### EXERCISE AIM
Below are some records; find each line that carries the word "ROWS" and copy it.

(Saved entries)
◆ ◆ ◆ ◆ ◆
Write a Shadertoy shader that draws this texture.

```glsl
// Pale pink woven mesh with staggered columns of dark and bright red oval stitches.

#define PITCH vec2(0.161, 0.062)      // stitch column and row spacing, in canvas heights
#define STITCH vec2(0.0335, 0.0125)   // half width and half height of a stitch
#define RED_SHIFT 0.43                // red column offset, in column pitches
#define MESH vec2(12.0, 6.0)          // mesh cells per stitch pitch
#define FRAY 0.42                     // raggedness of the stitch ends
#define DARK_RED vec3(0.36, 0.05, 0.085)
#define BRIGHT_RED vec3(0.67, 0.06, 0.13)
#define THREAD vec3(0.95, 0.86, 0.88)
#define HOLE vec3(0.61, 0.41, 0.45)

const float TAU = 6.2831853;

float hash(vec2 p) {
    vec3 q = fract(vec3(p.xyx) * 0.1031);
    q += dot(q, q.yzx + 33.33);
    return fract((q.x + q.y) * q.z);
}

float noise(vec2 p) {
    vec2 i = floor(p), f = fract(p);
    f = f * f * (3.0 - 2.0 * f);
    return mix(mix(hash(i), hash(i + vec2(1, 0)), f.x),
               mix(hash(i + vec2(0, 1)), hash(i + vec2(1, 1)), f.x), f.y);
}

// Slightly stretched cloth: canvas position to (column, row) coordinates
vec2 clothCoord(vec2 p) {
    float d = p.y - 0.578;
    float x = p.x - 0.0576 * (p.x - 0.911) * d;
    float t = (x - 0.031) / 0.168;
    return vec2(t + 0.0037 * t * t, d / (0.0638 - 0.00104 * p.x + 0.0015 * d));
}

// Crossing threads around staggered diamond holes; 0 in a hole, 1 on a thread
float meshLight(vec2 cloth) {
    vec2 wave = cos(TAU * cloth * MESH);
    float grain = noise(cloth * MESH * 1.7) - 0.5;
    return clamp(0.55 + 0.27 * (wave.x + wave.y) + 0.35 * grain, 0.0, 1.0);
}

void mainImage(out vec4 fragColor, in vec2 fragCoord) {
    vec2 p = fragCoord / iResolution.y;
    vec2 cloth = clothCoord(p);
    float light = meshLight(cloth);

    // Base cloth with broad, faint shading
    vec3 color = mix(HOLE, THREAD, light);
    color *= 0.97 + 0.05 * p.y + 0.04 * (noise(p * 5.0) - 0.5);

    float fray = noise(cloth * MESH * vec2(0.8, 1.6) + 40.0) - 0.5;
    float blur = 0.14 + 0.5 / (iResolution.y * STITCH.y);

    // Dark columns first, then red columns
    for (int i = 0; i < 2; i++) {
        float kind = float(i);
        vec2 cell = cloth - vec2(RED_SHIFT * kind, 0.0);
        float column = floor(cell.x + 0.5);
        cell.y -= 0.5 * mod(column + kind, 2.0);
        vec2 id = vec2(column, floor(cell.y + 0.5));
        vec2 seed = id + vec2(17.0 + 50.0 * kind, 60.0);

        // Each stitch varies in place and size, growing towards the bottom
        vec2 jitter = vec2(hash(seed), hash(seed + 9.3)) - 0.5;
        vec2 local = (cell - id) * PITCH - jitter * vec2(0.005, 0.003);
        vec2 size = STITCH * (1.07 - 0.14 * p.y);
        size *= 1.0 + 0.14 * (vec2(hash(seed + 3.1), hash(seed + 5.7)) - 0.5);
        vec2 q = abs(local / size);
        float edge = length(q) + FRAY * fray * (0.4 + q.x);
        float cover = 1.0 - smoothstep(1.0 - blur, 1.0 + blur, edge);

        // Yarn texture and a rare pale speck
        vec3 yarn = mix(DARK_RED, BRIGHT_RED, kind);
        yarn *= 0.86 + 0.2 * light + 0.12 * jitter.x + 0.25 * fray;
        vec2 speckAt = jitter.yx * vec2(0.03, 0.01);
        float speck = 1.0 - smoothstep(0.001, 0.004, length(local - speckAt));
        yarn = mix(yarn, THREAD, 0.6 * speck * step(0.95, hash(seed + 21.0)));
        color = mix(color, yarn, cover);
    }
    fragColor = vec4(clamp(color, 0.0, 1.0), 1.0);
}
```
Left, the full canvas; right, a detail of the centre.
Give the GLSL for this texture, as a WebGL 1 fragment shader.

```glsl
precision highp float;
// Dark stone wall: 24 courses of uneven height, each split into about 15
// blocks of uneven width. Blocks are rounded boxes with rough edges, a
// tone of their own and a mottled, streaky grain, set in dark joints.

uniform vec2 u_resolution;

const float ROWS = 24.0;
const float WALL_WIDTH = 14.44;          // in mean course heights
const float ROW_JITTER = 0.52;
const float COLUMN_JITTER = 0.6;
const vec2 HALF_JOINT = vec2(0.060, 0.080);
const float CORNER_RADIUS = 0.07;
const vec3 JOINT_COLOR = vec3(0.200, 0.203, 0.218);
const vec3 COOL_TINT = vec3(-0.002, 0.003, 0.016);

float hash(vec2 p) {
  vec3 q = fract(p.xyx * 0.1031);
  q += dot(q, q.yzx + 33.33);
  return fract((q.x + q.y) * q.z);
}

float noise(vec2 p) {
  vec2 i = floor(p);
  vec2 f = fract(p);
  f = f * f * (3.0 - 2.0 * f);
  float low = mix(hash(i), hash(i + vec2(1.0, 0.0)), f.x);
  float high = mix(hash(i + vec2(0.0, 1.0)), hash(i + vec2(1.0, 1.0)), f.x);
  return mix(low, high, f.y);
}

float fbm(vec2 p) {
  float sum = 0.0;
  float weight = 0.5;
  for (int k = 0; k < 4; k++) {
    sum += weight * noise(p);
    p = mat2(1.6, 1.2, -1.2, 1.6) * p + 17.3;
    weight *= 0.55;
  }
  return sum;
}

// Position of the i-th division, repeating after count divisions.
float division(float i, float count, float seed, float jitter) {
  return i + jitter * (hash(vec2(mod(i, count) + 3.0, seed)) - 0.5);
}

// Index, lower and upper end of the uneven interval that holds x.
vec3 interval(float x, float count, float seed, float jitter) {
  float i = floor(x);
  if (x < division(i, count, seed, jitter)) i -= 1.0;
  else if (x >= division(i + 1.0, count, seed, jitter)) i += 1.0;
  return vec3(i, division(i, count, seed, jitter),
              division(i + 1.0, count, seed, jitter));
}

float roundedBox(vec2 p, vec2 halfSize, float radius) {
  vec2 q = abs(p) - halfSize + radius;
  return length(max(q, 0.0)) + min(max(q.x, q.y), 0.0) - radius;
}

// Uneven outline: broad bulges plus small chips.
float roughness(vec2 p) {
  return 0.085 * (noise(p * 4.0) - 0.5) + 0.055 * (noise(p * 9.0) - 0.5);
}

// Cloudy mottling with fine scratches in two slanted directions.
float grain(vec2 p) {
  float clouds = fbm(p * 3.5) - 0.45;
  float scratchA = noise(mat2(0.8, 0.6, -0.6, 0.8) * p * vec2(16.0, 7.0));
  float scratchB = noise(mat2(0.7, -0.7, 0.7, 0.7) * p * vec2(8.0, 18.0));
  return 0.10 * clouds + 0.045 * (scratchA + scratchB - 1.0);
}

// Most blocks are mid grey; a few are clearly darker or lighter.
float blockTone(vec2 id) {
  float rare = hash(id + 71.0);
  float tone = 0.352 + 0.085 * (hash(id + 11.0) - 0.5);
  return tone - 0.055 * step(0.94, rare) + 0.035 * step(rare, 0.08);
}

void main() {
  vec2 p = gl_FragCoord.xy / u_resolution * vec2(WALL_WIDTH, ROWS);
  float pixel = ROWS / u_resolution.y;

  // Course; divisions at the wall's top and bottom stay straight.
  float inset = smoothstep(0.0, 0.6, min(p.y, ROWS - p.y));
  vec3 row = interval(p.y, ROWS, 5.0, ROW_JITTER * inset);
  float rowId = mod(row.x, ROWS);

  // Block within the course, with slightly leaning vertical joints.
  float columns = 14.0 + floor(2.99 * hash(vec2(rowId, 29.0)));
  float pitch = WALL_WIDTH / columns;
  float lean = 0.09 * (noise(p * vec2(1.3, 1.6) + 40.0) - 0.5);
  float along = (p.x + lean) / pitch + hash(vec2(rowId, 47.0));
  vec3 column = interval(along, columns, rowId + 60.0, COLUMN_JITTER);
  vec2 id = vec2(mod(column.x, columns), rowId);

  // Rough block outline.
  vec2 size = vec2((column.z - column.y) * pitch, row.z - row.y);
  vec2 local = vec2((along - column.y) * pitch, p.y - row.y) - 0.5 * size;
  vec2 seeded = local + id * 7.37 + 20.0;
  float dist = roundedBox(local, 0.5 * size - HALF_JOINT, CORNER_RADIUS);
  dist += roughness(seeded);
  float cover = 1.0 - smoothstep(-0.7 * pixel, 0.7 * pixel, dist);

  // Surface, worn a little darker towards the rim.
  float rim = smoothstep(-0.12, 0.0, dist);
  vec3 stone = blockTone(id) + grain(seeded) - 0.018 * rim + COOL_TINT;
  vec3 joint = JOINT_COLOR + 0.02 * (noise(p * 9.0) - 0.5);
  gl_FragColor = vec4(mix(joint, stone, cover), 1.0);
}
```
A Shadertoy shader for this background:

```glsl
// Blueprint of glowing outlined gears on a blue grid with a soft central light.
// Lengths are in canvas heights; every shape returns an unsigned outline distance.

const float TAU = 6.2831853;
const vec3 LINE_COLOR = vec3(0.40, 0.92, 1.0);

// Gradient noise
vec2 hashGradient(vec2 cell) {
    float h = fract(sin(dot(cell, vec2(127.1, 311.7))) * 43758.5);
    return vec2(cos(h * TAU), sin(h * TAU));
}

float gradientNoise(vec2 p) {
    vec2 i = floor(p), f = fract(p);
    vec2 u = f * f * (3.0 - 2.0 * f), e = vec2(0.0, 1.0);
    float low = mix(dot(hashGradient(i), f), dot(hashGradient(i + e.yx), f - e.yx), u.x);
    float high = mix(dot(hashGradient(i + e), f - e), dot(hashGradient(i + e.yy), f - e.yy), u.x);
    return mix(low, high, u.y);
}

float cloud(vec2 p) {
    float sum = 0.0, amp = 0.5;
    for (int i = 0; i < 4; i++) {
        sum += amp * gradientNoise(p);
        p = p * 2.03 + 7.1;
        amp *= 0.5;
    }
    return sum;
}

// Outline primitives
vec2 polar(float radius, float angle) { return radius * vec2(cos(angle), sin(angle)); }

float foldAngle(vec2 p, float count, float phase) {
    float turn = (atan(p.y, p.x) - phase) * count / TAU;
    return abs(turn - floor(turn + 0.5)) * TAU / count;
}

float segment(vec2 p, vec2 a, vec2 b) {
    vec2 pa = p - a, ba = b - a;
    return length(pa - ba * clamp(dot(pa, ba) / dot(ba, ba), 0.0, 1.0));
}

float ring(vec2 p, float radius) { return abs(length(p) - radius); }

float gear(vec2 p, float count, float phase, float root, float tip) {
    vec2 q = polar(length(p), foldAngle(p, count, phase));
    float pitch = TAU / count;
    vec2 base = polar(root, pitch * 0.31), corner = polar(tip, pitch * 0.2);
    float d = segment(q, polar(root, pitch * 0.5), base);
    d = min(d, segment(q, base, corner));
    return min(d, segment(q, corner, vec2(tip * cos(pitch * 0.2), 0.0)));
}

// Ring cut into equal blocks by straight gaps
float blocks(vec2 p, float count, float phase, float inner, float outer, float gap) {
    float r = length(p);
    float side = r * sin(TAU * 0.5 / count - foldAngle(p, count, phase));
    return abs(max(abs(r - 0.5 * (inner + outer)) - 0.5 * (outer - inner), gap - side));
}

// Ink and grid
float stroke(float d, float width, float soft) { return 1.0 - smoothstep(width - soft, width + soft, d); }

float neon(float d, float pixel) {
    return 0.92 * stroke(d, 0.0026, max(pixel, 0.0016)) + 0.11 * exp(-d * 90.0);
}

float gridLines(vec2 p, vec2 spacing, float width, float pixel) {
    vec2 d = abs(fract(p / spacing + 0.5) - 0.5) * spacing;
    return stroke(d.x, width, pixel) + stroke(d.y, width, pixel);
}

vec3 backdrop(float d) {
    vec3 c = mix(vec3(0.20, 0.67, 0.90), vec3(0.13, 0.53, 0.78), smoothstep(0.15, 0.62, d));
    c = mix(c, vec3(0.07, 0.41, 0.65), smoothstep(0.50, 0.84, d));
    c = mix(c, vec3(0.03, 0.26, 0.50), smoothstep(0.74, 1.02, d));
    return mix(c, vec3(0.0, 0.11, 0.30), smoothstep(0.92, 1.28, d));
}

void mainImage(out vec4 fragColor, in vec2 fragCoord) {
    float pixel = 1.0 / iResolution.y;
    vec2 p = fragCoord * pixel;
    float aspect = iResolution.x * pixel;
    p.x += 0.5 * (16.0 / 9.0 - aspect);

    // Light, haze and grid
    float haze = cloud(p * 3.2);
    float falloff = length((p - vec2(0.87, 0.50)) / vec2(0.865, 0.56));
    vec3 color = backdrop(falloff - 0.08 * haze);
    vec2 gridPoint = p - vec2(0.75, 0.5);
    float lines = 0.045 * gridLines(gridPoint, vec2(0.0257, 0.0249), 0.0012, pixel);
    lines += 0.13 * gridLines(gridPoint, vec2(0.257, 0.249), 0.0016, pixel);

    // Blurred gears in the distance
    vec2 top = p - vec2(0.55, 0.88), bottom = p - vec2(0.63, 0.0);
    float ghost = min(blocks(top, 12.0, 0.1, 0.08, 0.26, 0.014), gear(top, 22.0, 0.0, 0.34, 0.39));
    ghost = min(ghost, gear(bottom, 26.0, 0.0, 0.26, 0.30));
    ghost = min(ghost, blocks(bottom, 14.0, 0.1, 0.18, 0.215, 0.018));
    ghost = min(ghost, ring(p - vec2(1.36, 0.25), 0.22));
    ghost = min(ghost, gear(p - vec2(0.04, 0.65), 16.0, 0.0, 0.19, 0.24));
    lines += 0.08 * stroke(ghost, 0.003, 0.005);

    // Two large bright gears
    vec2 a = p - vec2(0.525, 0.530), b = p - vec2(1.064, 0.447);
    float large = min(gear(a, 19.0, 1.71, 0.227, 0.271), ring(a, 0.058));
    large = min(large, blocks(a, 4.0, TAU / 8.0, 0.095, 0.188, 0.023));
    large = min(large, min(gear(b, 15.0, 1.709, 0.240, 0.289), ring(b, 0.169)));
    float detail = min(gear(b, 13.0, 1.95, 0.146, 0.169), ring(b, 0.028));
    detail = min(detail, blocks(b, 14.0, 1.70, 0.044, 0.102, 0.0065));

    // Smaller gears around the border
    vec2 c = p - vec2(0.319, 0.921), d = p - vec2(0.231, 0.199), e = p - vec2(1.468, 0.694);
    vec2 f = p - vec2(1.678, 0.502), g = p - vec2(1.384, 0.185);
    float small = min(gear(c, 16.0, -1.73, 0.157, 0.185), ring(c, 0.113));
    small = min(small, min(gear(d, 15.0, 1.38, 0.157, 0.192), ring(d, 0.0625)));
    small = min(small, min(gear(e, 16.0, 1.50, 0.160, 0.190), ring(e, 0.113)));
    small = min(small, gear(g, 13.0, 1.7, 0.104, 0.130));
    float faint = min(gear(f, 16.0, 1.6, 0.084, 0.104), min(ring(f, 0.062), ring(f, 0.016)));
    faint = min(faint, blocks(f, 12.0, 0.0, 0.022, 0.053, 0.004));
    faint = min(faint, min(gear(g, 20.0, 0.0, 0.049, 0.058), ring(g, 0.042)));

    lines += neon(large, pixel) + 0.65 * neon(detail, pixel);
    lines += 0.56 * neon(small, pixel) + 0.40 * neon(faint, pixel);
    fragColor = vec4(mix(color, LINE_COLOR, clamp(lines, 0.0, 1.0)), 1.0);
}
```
◆ ◆ ◆ ◆ ◆
### YOUR RESPONSE
const float ROWS = 24.0;
  vec2 p = gl_FragCoord.xy / u_resolution * vec2(WALL_WIDTH, ROWS);
  float pixel = ROWS / u_resolution.y;
  float inset = smoothstep(0.0, 0.6, min(p.y, ROWS - p.y));
  vec3 row = interval(p.y, ROWS, 5.0, ROW_JITTER * inset);
  float rowId = mod(row.x, ROWS);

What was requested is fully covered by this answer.